Notwithstanding the terms of Ordinance No. 06-01, the State party should also ensure that it does not impede enjoyment of the right to an effective remedy for crimes such as torture, extrajudicial killings and enforced disappearances.

Mr. Fabián Salvioli, joined by Mr. Cornelis Flinterman in their concurring opinion for Berzig v. Algeria interpreted this passage as the Committee’s “indirect request” to the Algerian judicial branch to disregard the provisions of the Ordinance preventing investigations of acts concerning serious violations of human rights. However, much to the dissatisfaction of Mr. Salvioli, the Committee’s use of the word “notwithstanding” does not (and should not) go beyond highlighting the ineffectiveness of the “domestic law argument” and definitely does not include a request to disregard the domestic law for two reasons.

First of all, despite its use of the word “notwithstanding”, the Committee never endeavored to add the connotation that Mr. Salvioli sought. The only place where we see this “request” explicitly is Mr. Salvioli and Mr. Flinterman’s dissent and even after their dissent, the Committee’s Views never included a blunt suggestion to disregard the Ordinance. Secondly, the Committee in fact does not have the authority to order a State party to disregard its domestic law – at least not under the current sovereignty-centric international law system that we have.  Therefore, it appears that by saying “notwithstanding the terms of Ordinance No. 06-01” the Committee merely states that Algeria’s domestic law does not and cannot justify its violation of rights under the Covenant.

Algeria’s Future before HRC

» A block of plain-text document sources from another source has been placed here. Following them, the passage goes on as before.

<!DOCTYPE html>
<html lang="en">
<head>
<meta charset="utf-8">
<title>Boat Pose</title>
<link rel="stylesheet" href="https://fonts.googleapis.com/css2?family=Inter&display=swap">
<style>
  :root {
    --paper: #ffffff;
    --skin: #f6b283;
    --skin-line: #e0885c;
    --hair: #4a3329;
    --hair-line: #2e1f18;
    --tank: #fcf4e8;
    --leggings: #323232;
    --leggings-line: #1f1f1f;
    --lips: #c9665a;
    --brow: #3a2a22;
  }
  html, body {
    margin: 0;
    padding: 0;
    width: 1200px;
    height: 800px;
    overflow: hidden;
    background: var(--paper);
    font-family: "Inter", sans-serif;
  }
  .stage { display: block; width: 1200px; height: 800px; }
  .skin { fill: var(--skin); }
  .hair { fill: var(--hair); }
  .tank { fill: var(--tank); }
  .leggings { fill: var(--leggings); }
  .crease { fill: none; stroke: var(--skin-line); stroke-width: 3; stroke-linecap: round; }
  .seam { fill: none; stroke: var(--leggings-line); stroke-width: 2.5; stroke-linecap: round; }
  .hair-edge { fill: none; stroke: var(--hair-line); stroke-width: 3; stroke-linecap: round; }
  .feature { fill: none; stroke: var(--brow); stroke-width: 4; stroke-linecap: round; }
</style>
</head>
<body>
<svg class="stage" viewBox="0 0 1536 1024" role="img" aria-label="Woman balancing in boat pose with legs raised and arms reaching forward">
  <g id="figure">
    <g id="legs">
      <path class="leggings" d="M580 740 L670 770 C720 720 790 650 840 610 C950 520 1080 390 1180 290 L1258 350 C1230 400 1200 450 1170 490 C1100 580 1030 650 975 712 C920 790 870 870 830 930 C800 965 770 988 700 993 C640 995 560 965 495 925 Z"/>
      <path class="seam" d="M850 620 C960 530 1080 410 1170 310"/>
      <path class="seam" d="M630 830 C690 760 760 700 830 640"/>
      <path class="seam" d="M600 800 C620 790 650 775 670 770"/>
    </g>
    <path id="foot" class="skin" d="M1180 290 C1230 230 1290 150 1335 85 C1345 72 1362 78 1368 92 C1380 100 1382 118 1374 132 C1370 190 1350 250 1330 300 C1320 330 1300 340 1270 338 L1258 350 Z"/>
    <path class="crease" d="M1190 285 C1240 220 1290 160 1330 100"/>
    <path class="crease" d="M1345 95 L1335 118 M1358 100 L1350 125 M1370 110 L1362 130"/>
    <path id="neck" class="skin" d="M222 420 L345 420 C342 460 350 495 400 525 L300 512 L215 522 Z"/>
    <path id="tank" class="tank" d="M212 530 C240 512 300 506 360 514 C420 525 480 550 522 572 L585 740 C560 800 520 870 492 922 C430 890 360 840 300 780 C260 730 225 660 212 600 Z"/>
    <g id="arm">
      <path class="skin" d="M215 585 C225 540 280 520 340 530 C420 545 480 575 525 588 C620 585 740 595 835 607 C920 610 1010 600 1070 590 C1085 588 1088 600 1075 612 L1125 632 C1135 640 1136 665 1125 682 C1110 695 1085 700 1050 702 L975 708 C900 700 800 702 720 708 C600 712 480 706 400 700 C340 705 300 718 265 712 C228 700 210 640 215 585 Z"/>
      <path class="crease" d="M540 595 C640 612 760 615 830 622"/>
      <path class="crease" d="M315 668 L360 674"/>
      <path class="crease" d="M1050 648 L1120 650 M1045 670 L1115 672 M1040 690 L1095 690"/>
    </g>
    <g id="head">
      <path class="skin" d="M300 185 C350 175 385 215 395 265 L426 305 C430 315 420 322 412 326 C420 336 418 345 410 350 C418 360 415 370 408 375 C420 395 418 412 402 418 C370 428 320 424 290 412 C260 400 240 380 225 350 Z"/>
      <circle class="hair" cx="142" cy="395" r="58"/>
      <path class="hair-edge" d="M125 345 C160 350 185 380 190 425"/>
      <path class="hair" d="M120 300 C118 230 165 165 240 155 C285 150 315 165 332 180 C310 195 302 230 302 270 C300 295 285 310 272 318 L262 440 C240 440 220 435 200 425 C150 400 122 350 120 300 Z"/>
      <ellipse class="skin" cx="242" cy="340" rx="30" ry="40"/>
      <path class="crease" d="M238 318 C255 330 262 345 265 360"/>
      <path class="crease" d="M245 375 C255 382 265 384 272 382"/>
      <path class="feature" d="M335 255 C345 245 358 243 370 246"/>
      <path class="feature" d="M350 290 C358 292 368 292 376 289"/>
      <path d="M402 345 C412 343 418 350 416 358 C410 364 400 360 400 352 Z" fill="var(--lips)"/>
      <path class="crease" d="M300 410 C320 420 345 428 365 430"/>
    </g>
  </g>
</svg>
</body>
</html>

On 12 November 2013, Algeria was elected to become a member of the Human Rights Council by the UN General Assembly. Interestingly, in its aide-mémoire, the Charter was listed as part of Algeria’s contributions and commitments to the promotion and protection of human rights. However, given the fact that HRC raised its utmost concern regarding the Charter as early as 2007, Algeria’s inclusion of the Charter as part of its endeavor to promote and protect human rights in 2013 is rather startling, and indicates apathy towards the HRC Views by Algeria.

As apparent in Algeria’s observations in the aforementioned Views, Algeria’s membership to the Human Rights Council (which will expire in 2016) seem not to change its apathy towards HRC’s criticisms. Despite the gravity of the violations and the seriousness of the remedies recommended by the HRC, its constant failure to tackle the problem created by the Charter makes Algeria one of the most condemned State parties by the HRC.

As Oxford International Human Rights Law reporters when the fact patterns and the Views of the UN Treaty Committees regarding the same country are nearly identical we prepare a “No Need to Report” (NNR) headnote to signify the similarity. If the current trend continues (and there is no evidence suggesting otherwise) Algeria might have the biggest pile of NNR headnotes and “violation decisions” among the States parties which is highly unsuitable for a member of the Human Rights Council.